Material for the task:
»»

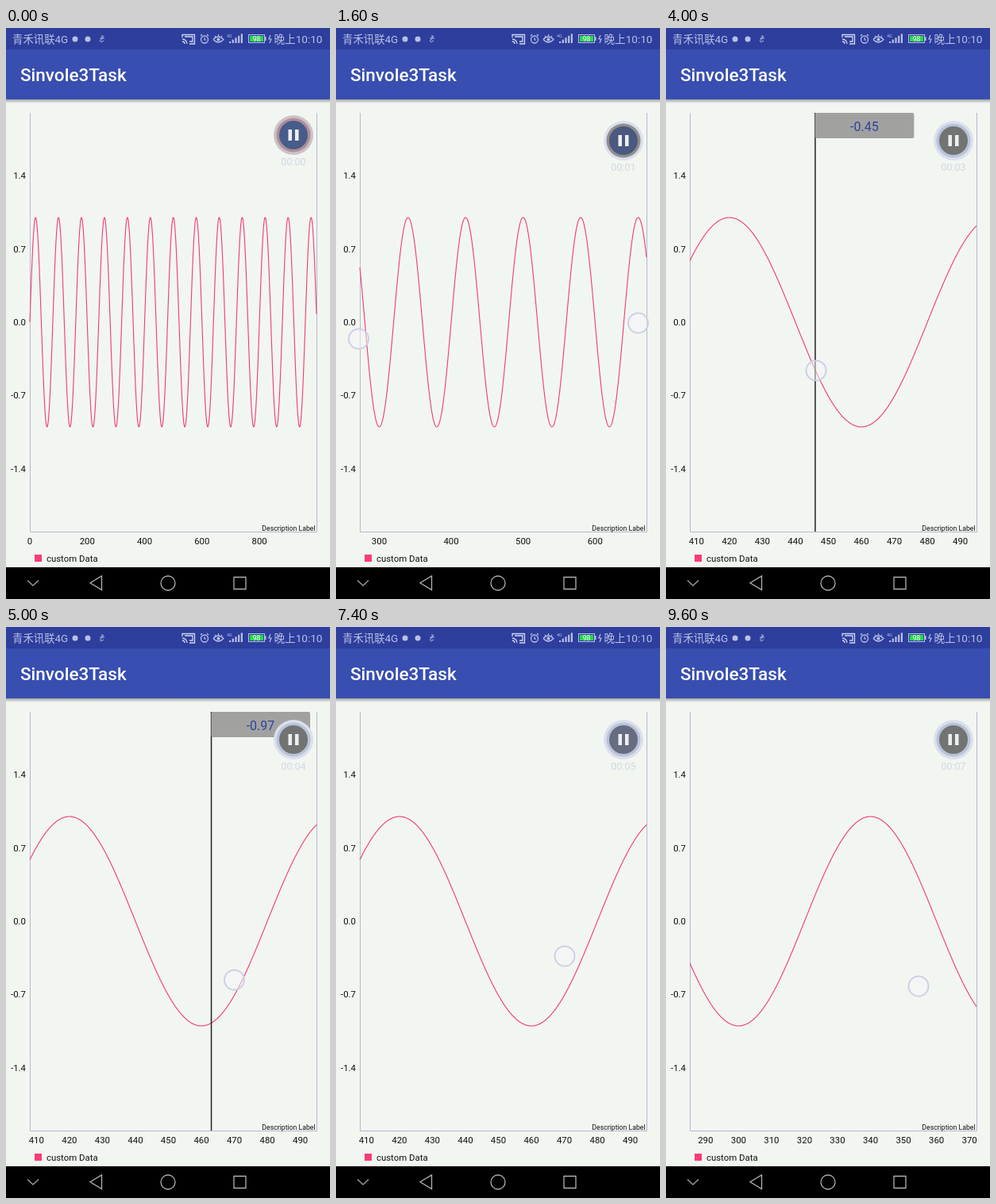
These frames come from a looping animation (408 by 720 pixels, 9800 ms). An HTML page with a canvas:

```html
<!DOCTYPE html>
<html lang="en">
<head>
<meta charset="utf-8">
<title>Sine chart</title>
<style>
  html, body { margin: 0; width: 100%; height: 100%; overflow: hidden; background: #f2f6f1; }
  canvas { display: block; }
</style>
</head>
<body>
<canvas id="stage" width="408" height="720"></canvas>
<script>
const ctx = document.getElementById('stage').getContext('2d');
const LOOP = 9800, STEP = 200, TAU = Math.PI * 2;
const chart = { left: 30, right: 391, top: 107, bottom: 635, mid: 371, unit: 132 };
const chartWidth = chart.right - chart.left;

// Each pinch zooms from the previous view to [left, span].
const pinches = [
  { start: 600, end: 1600, to: [273, 398.5], y: [392, 372] },
  { start: 1800, end: 2600, to: [378.8, 155.8], y: [395, 390] },
  { start: 2800, end: 3400, to: [408, 86.9], y: [395, 390] }
];
const swipes = [
  { start: 7600, end: 8400, from: 120, to: 372 },
  { start: 8800, end: 9600, from: 60, to: 318 }
];
const dragPath = [[3600, 188, 430], [3800, 188, 430], [4000, 189, 432], [4600, 230, 440],
  [5400, 345, 450], [5800, 338, 452], [6000, 334, 452], [7000, 290, 420], [7400, 288, 415]];

const clamp = v => Math.max(0, Math.min(1, v));
const ease = v => v * v * (3 - 2 * v);
const mix = (a, b, p) => a + (b - a) * p;
const progress = (t, g) => ease(clamp((t - g.start) / (g.end - g.start)));
const active = (t, g) => t >= g.start && t <= g.end;
const wave = x => Math.sin(x * Math.PI / 40);

function follow(path, t) {
  const i = Math.max(1, path.findIndex(k => k[0] >= t));
  const a = path[i - 1], b = path[i], p = clamp((t - a[0]) / (b[0] - a[0]));
  return [mix(a[1], b[1], p), mix(a[2], b[2], p)];
}

function scene(t) {
  const touches = [];
  let left = 0, span = 999;
  for (const g of pinches) {
    if (t < g.start) break;
    const [toLeft, toSpan] = g.to;
    const gap0 = 352 * toSpan / span;
    const gap = mix(gap0, 352, progress(t, g));
    const next = span * gap0 / gap;
    left += (span - next) * (toLeft - left) / (span - toSpan);
    span = next;
    if (active(t, g)) touches.push([204.5 - gap / 2, g.y[0]], [204.5 + gap / 2, g.y[1]]);
  }
  for (const g of swipes) {
    const p = progress(t, g), x = mix(g.from, g.to, p);
    left -= (x - g.from) * span / chartWidth;
    if (active(t, g)) touches.push([x, mix(440, 453, p)]);
  }
  if (t >= 3800 && t <= 7400) touches.push(follow(dragPath, t));
  let mark = null;
  if (t >= 3800 && t < 7200) {
    const x = follow(dragPath, t - STEP)[0];
    mark = Math.round(left + (x - chart.left) * span / chartWidth);
  }
  return { left, span, touches, mark };
}

function text(str, x, y, size, color, align = 'left', weight = 400) {
  ctx.font = `${weight} ${size}px Roboto, "Noto Sans CJK SC", "Noto Sans CJK", sans-serif`;
  ctx.fillStyle = color;
  ctx.textAlign = align;
  ctx.fillText(str, x, y);
}

function rect(x, y, w, h, color) {
  ctx.fillStyle = color;
  ctx.fillRect(x, y, w, h);
}

function disc(x, y, r, color) {
  ctx.fillStyle = color;
  ctx.beginPath();
  ctx.arc(x, y, r, 0, TAU);
  ctx.fill();
}

function stroke(path, color, width = 1) {
  ctx.strokeStyle = color;
  ctx.lineWidth = width;
  ctx.stroke(new Path2D(path));
}

function ring(x, y, r, color, width) {
  ctx.strokeStyle = color;
  ctx.lineWidth = width;
  ctx.beginPath();
  ctx.arc(x, y, r, 0, TAU);
  ctx.stroke();
}

function drawBars() {
  const pale = '#b9c0e4';
  const shadow = ctx.createLinearGradient(0, 90, 0, 95);
  shadow.addColorStop(0, '#0005');
  shadow.addColorStop(1, '#0000');
  rect(0, 90, 408, 5, shadow);
  rect(0, 0, 408, 27, '#2d3e9d');
  rect(0, 27, 408, 63, '#384eb0');
  text('Sinvole3Task', 18, 67, 22.5, '#fff', 'left', 500);

  text('青禾讯联4G', 8, 19, 13.4, pale);
  disc(87, 14, 3.5, pale);
  disc(103, 14, 3.5, pale);
  stroke('M118 17l5 -7M118 13h6M119 18l4 -2M121 9v3', pale);
  stroke('M222 12V8.500H237.500V20H231M222 14a6 6 0 0 1 6 6M222 17a3 3 0 0 1 3 3M225 11h10v6h-4', '#d0d6ee', 1.3);
  ring(250, 14.5, 4.5, pale, 1.3);
  stroke('M250 12v3h2M245 10l2 -2M255 10l-2 -2', pale, 1.2);
  stroke('M261 14.500q6 -7 13 0q-6.500 7 -13 0M263 10l1 1M267.500 8v2M272 10l-1 1', pale, 1.3);
  disc(267.5, 14.5, 2, pale);
  text('4G', 278, 12, 5.5, pale);
  for (let i = 0; i < 5; i++) rect(281 + i * 3.7, 17 - i * 2.4, 2.2, 2 + i * 2.4, pale);
  ctx.strokeStyle = pale;
  ctx.lineWidth = 1;
  ctx.strokeRect(305.5, 8.5, 20, 10);
  rect(307, 10, 17, 7, '#28d84c');
  rect(326, 11, 1.5, 5, pale);
  text('98', 315.5, 17, 8.5, '#fff', 'center');
  stroke('M333 9l-2 5h3l-2 5', pale, 1.2);
  text('晚上10:10', 398.5, 19, 13.6, pale, 'right');

  rect(0, 680, 408, 40, '#000');
  stroke('M27 696.500L34 703L41 696.500', '#9a9a9a', 1.4);
  stroke('M120.500 691V708.500L106 699.700Z', '#b0b0b0', 1.3);
  ring(204, 700, 9, '#b0b0b0', 1.3);
  stroke('M287 692.500H302V707.500H287Z', '#b0b0b0', 1.3);
}

function tickInterval(span) {
  const raw = span / 6;
  const scale = 10 ** Math.floor(Math.log10(raw));
  const digit = Math.round(raw / scale);
  return (digit > 5 ? 10 : digit) * scale;
}

function drawChart({ left, span, mark }) {
  const toX = v => chart.left + (v - left) * chartWidth / span;
  const ink = '#111';

  stroke('M30.500 107V635.500H391.500V107', '#b3b9ce');
  for (let i = -2; i <= 2; i++) {
    const v = i * 0.7;
    text(v.toFixed(1), 25, chart.mid - v * chart.unit + 4, 11.4, ink, 'right');
  }
  const gap = tickInterval(span);
  for (let v = Math.ceil(left / gap) * gap; v <= left + span; v += gap) {
    text(v, toX(v), 650.5, 11.4, ink, 'center');
  }

  ctx.beginPath();
  for (let x = chart.left; x <= chart.right; x += 0.25) {
    const v = left + (x - chart.left) * span / chartWidth;
    ctx.lineTo(x, chart.mid - wave(v) * chart.unit);
  }
  ctx.strokeStyle = '#f23f78';
  ctx.lineWidth = 1.15;
  ctx.stroke();

  rect(36, 664, 9, 9, '#f93c76');
  text('custom Data', 51, 673, 11.4, ink);
  text('Description Label', 389.5, 633.5, 8.7, ink, 'right');

  if (mark !== null) {
    const x = toX(mark);
    rect(x - 0.7, chart.top, 1.5, chart.bottom - chart.top, '#222');
    ctx.fillStyle = '#a1a2a0';
    ctx.beginPath();
    ctx.roundRect(x, chart.top, 124.5, 32, 2);
    ctx.fill();
    text(wave(mark).toFixed(2), x + 62, 129.5, 16, '#3140a0', 'center');
  }
}

function drawRecorder(t) {
  const y = mix(135, 142, clamp(t / 600));
  const early = t < 800;
  const core = early ? '#465c8b' : t < 2000 ? '#4b587f' : t >= 6800 && t < 8000 ? '#686c80' : '#727472';
  disc(362, y, 25, early ? '#cbc3c9' : '#dcdfeb');
  disc(362, y, 21.5, early ? '#b08e98' : t < 2000 ? '#8e8f8e' : '#b9c3da');
  disc(362, y, 18, core);
  rect(355.5, y - 7, 4.5, 14, '#eceff2');
  rect(364, y - 7, 4.5, 14, '#eceff2');
  const seconds = Math.floor(0.0007 * t + 0.81);
  text('00:0' + seconds, 362, y + 38, 12.6, '#d2d7df', 'center');
}

function draw() {
  const t = Math.floor(performance.now() % LOOP / STEP) * STEP;
  const state = scene(t);
  rect(0, 0, 408, 720, '#f2f6f1');
  drawBars();
  drawChart(state);
  drawRecorder(t);
  for (const [x, y] of state.touches) {
    disc(x, y, 12.5, '#f4f6f880');
    ring(x, y, 12.5, '#cdd0e5', 2);
  }
  requestAnimationFrame(draw);
}
draw();
</script>
</body>
</html>
```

««

Exercise requirements: Every line in the data above that contains the word "scale" should be copied.

Worked solution:
  const scale = 10 ** Math.floor(Math.log10(raw));
  const digit = Math.round(raw / scale);
  return (digit > 5 ? 10 : digit) * scale;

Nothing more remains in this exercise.